Curtis Rope was born December 10, 1955, in the cotton fields of Pima, Arizona to Boni & Lucinda Rope. He was the 8th of nine children.
Curtis attended Ft. Thomas Elementary, Jr. High & High School. Curtis spent his childhood years playing and exploring the outdoors with his brothers, friends, and numerous cousins. He loved riding horses and wild mules. His brother, Steven, told a story of how the boys were riding stray horses. Some of them used baling wire for horse bridles, but Curtis decided to use a rubber bicycle tire tube. He got on the horse and the horse took off with him at a high-speed gallop. He tried to stop the horse but the rubber bicycle tire only stretched instead of stopping the horse. Steven said Curtis looked like Geronimo with his long wild hair blowing in the wind on that run-away horse.
They also liked to ride wild donkeys every time they went to visit relatives in Canyon Day. On one of their visits, Curtis jumped on a donkey and Steven got on the back. The donkey started bucking and Steven jumped off while Curtis stayed on like a professional bronc rider. Not many people know that Curtis was a natural-born cowboy.
Curtis became a born-again Christian in the late 1970s, along with his friends and relatives Terry Anderson, Sr., Learky Rope, Layton Baylish, Alfred Walters, Evans Rope, Jr., and many of his friends. He became very proficient in knowing the Bible from cover to cover, quoting Bible scriptures from memory. He also was a very good singer, he taught himself how to play the guitar, bass guitar, drums, and the piano.
Curtis attended American Indian Bible College in Phoenix, Arizona, where he obtained his ministerial license. When Curtis came back to Bylas, he became a Pastor at the Bylas House of God Church for a few years. After that, he started his ministry as an evangelist, holding tent revivals on the San Carlos Reservation, White Mountain Reservation, as well as the Pima and Papago Reservations. He also traveled several times to preach in Illinois and Indiana with his brother, Randy Rope, and his friend Bro Bob, Robert Brandemon.
One time while holding a tent revival in Cedar Creek, he sat down in his chair on stage.

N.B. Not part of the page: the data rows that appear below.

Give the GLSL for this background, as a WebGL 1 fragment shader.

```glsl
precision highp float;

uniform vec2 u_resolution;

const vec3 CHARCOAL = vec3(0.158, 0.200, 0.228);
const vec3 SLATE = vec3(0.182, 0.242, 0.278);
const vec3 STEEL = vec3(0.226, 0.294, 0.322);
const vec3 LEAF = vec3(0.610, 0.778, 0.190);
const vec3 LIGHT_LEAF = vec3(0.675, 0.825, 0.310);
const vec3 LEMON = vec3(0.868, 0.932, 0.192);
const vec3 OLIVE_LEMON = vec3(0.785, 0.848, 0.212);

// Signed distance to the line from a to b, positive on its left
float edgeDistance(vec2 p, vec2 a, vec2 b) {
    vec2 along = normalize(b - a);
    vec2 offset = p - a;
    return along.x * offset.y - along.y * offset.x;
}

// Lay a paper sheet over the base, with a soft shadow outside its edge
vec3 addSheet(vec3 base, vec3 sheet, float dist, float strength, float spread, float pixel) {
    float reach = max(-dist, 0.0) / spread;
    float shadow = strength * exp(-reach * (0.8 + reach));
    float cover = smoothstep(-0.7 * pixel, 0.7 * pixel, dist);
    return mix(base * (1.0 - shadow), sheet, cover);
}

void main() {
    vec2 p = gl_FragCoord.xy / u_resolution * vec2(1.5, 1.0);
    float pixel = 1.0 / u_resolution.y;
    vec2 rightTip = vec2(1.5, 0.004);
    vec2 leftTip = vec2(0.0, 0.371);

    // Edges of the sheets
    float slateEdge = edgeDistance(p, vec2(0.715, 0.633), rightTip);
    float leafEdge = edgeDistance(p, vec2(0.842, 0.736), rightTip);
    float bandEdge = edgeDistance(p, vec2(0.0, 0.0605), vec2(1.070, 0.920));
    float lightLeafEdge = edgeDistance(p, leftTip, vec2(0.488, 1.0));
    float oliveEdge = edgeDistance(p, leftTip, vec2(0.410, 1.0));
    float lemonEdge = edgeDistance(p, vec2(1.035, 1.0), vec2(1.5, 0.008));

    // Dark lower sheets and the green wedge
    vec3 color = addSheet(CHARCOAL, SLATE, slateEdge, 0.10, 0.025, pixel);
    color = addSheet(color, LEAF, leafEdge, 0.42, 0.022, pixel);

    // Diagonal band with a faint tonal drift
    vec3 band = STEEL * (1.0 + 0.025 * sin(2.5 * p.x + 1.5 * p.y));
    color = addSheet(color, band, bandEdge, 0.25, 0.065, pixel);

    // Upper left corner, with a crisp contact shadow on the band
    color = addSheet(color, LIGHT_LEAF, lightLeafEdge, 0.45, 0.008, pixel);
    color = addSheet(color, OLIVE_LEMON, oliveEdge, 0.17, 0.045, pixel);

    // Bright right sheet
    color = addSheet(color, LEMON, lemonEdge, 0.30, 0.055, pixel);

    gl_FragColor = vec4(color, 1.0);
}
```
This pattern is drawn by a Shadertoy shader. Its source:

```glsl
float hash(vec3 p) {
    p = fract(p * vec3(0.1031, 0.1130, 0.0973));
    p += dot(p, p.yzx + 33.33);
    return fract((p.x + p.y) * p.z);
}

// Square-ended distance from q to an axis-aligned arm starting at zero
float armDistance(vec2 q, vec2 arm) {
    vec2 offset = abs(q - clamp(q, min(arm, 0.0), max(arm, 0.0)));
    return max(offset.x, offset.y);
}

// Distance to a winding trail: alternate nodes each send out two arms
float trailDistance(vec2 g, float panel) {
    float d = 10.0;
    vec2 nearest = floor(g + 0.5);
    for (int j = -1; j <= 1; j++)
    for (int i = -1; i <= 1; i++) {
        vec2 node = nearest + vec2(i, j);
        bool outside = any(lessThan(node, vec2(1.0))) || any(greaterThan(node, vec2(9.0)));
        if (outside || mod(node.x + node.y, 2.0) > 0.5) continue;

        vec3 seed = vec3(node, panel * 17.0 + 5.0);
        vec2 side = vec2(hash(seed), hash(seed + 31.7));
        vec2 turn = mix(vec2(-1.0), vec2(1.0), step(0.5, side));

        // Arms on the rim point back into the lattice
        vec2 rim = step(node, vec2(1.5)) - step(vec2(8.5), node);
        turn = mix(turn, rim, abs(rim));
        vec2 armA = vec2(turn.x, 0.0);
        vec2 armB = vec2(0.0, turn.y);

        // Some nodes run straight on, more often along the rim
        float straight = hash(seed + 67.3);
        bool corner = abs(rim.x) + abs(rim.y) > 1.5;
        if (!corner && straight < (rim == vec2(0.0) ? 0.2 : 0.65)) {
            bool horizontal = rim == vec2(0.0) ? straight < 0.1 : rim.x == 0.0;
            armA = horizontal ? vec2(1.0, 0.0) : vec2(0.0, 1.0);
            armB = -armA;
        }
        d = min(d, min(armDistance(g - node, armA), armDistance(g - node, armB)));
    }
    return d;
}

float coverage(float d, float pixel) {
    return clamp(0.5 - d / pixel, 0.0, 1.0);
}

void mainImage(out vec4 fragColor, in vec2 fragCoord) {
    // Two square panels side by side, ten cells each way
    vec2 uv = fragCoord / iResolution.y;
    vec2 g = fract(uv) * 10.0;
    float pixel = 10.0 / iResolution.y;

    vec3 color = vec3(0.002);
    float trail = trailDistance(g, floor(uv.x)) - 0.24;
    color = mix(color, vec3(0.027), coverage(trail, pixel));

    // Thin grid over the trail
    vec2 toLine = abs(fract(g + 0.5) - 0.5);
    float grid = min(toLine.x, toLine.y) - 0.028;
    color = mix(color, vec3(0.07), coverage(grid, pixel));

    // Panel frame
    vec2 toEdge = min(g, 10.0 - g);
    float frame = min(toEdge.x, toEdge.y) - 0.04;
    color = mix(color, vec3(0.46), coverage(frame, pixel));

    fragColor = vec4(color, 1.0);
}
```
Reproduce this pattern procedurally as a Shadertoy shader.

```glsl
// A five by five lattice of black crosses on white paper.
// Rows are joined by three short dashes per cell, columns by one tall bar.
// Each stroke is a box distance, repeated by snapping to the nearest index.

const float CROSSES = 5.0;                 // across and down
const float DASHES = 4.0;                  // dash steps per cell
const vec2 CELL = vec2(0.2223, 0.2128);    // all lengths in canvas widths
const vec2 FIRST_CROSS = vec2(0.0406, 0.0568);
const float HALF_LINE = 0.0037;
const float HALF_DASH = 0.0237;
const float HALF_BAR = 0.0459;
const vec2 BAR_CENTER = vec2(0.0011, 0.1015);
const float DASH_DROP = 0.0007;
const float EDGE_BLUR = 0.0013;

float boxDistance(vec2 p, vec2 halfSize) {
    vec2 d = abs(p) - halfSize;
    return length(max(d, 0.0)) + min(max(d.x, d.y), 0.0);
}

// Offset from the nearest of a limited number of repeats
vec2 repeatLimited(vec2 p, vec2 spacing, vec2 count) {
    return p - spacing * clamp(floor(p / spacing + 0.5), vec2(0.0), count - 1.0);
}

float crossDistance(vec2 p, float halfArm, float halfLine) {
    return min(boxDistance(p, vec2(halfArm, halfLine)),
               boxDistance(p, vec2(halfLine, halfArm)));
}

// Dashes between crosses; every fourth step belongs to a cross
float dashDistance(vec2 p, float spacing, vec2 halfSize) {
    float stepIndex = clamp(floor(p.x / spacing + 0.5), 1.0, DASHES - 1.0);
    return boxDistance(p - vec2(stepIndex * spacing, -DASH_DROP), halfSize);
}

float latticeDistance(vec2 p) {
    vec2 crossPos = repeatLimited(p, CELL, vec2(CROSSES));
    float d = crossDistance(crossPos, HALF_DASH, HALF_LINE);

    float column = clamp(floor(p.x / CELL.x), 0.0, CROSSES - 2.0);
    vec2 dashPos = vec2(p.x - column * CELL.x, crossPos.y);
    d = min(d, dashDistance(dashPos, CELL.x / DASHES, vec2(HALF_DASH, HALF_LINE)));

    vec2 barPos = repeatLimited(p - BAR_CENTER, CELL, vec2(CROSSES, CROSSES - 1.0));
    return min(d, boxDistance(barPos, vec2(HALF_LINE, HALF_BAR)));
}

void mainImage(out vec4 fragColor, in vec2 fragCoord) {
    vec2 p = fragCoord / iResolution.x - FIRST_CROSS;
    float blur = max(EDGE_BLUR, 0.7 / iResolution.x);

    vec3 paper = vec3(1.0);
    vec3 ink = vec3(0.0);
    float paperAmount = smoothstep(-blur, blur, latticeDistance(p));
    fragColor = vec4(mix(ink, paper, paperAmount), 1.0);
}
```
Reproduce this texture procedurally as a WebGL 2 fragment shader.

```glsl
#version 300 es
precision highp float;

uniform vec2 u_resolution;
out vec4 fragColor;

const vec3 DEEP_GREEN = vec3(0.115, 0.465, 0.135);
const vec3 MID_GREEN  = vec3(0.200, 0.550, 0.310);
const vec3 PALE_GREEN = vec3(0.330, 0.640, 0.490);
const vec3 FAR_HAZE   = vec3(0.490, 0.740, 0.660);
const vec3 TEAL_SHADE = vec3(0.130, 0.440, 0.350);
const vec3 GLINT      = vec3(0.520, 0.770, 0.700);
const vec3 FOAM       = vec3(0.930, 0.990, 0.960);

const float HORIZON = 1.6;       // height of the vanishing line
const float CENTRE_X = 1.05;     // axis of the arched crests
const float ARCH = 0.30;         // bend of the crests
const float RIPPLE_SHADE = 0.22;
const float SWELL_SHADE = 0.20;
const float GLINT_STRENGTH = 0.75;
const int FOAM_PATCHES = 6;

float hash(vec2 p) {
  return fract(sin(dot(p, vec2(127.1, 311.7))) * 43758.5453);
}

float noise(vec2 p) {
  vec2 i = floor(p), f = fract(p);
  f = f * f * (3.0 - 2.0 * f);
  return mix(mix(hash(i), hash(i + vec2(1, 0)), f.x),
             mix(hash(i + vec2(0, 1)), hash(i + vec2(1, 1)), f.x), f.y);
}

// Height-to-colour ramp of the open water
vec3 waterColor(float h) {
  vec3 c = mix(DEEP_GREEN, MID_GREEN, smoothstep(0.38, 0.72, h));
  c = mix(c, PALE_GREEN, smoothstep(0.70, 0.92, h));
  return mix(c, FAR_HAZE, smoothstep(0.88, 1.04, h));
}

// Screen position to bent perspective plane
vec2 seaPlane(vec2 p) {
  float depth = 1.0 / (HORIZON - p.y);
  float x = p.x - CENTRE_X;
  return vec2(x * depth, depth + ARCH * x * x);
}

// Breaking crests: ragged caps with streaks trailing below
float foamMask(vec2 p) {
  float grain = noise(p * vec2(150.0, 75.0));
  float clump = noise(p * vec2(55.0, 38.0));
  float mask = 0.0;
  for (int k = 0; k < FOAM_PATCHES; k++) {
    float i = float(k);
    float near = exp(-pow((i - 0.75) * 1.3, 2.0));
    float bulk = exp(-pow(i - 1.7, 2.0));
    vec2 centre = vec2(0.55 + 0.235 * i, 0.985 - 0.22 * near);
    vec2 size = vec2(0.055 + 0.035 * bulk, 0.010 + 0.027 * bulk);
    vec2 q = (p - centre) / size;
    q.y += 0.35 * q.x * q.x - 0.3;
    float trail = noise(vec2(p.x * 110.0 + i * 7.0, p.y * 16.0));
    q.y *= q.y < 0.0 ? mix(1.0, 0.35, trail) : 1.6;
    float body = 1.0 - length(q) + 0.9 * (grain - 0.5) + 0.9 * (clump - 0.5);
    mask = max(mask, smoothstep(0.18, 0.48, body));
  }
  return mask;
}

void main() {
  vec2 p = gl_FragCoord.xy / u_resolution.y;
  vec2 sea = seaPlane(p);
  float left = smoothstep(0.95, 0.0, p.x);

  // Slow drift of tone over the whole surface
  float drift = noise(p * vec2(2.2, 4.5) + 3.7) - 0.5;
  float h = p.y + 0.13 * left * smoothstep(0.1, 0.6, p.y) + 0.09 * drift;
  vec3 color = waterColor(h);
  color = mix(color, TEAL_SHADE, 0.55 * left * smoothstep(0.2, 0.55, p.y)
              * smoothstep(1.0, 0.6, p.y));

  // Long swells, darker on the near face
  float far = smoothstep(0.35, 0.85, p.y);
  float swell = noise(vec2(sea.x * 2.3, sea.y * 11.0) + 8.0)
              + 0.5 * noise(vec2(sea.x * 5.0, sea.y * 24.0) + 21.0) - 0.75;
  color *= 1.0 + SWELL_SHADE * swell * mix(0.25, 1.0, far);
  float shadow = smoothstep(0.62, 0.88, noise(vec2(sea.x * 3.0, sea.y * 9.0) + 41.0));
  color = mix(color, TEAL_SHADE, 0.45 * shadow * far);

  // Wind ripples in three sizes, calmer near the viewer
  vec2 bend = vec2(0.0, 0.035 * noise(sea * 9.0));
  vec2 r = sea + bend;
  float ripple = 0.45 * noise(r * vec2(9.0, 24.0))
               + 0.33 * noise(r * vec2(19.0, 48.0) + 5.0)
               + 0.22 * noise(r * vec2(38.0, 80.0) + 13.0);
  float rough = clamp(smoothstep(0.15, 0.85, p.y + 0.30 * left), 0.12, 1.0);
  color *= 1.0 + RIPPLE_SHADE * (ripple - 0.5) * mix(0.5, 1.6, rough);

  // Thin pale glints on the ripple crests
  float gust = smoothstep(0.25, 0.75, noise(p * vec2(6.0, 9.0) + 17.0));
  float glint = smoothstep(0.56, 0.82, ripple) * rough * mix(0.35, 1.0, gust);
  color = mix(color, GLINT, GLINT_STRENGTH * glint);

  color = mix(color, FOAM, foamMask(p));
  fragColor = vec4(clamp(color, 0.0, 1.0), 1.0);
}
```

The chair was apparently too close to the edge and when he sat down, he fell over backwards and his legs shot up in the air. The congregation didn’t say a word, it got very quiet. He got up, put his chair back and walked to the microphone, and said to the congregation, “Go ahead and get it out of your system and laugh, I know you all want to laugh.” The congregation burst out laughing. The next day a lady came up to him and told him, “Bro Rope, I’ve been depressed for so long but after last night, I’ve been laughing all day, I feel happy, Thank you.”
He made many lifelong friends in his travels, many that helped him with his ministry: Stephen Gosayun, Emerson Baylish, Nathaniel & Delphina Wright, Fernando Mull, his brother Randy Rope, his sister Charlotte Rope, his brother-in-law Burnette Rope, Sr., and many other too numerous to count.
Curtis had a powerful ministry. In 1983, Curtis got married, he had 7 children: Sharlyn Rope, Lucille Marsh, Jeremiah Rope, Samantha Thonglit, Melody Rope, and Hope & Holly Rope. He had 9 grandchildren; 5 grandsons & 4 granddaughters. His friends called him the grandfather of all nations because his grandkids are of all different ethnic backgrounds. He truly enjoyed being a grandfather & he fully loved all of them. They were his pride and joy.
In 2011, Curtis’s health started failing and he went to live in Tucson near his children until his death on December 31, 2020.
Curtis was a man of strong faith, he knew and quoted the bible from memory, a powerful preacher. He had a sense of humor and a sense of adventure and was an avid fisherman.
Curtis will truly be missed but we take comfort in knowing that he is now in that city of gold where roses never fade.
Graveside Services will be held Tuesday, January 12, 2021, at 11:00 am at Navajo Point Cemetery - Bylas, Arizona by Pastor Orville Victor.
To send flowers to Curtis' family, please visit our floral store.